■ Task requirements:
The answer should consist of each line below that contains the word "inner".

■ Data:
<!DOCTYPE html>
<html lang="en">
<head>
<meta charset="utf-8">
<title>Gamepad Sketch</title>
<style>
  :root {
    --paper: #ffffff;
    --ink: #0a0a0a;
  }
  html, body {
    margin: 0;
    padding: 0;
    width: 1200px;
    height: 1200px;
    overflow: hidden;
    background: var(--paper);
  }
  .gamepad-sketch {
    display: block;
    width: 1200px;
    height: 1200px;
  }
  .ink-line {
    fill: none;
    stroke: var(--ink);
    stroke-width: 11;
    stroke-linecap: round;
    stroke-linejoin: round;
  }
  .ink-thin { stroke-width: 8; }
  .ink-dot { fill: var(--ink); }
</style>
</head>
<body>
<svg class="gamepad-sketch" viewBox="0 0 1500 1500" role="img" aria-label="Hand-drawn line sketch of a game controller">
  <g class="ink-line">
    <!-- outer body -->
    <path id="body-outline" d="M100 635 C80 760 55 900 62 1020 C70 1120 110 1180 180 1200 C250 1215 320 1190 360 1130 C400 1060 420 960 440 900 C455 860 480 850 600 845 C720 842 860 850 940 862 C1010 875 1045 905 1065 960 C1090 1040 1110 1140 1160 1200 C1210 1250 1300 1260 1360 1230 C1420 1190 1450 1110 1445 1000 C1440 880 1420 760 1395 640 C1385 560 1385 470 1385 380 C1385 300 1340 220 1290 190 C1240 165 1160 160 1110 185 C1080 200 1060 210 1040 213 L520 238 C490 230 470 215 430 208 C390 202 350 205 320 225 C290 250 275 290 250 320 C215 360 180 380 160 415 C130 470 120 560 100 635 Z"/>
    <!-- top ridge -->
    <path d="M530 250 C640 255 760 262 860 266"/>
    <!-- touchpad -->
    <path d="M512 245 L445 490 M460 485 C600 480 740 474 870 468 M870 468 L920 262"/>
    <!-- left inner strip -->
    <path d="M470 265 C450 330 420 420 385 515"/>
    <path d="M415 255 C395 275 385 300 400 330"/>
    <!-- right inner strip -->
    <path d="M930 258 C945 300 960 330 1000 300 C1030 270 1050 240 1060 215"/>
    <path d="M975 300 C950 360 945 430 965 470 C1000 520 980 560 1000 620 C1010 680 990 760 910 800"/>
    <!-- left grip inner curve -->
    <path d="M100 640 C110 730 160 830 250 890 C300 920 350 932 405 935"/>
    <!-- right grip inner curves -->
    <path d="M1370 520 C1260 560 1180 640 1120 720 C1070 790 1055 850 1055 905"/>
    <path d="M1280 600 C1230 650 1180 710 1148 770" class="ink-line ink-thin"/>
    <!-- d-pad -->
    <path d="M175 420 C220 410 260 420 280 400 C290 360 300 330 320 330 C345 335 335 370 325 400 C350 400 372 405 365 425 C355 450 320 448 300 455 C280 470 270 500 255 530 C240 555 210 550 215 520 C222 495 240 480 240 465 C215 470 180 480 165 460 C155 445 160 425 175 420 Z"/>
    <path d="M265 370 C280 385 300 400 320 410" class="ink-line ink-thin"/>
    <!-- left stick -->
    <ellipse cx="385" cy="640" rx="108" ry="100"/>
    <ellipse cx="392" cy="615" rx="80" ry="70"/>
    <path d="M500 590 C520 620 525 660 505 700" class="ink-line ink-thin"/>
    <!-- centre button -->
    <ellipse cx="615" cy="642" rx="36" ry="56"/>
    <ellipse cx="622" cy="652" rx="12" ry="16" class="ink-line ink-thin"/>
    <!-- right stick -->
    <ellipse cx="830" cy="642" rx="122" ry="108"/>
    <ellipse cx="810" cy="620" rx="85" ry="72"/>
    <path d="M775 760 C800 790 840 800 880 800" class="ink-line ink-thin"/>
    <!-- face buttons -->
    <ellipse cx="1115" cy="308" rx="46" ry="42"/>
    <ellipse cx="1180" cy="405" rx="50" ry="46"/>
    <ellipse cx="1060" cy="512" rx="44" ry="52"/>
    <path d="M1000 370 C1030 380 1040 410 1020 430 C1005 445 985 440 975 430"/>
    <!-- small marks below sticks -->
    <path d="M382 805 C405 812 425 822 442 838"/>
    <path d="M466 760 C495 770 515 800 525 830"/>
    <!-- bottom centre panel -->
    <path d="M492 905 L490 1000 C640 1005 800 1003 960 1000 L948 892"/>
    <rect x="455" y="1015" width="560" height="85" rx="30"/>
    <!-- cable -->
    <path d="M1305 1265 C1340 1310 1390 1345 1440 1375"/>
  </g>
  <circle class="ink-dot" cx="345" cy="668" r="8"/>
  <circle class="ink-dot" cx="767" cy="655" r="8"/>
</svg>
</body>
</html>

■ Task response:
    <!-- left inner strip -->
    <!-- right inner strip -->
    <!-- left grip inner curve -->
    <!-- right grip inner curves -->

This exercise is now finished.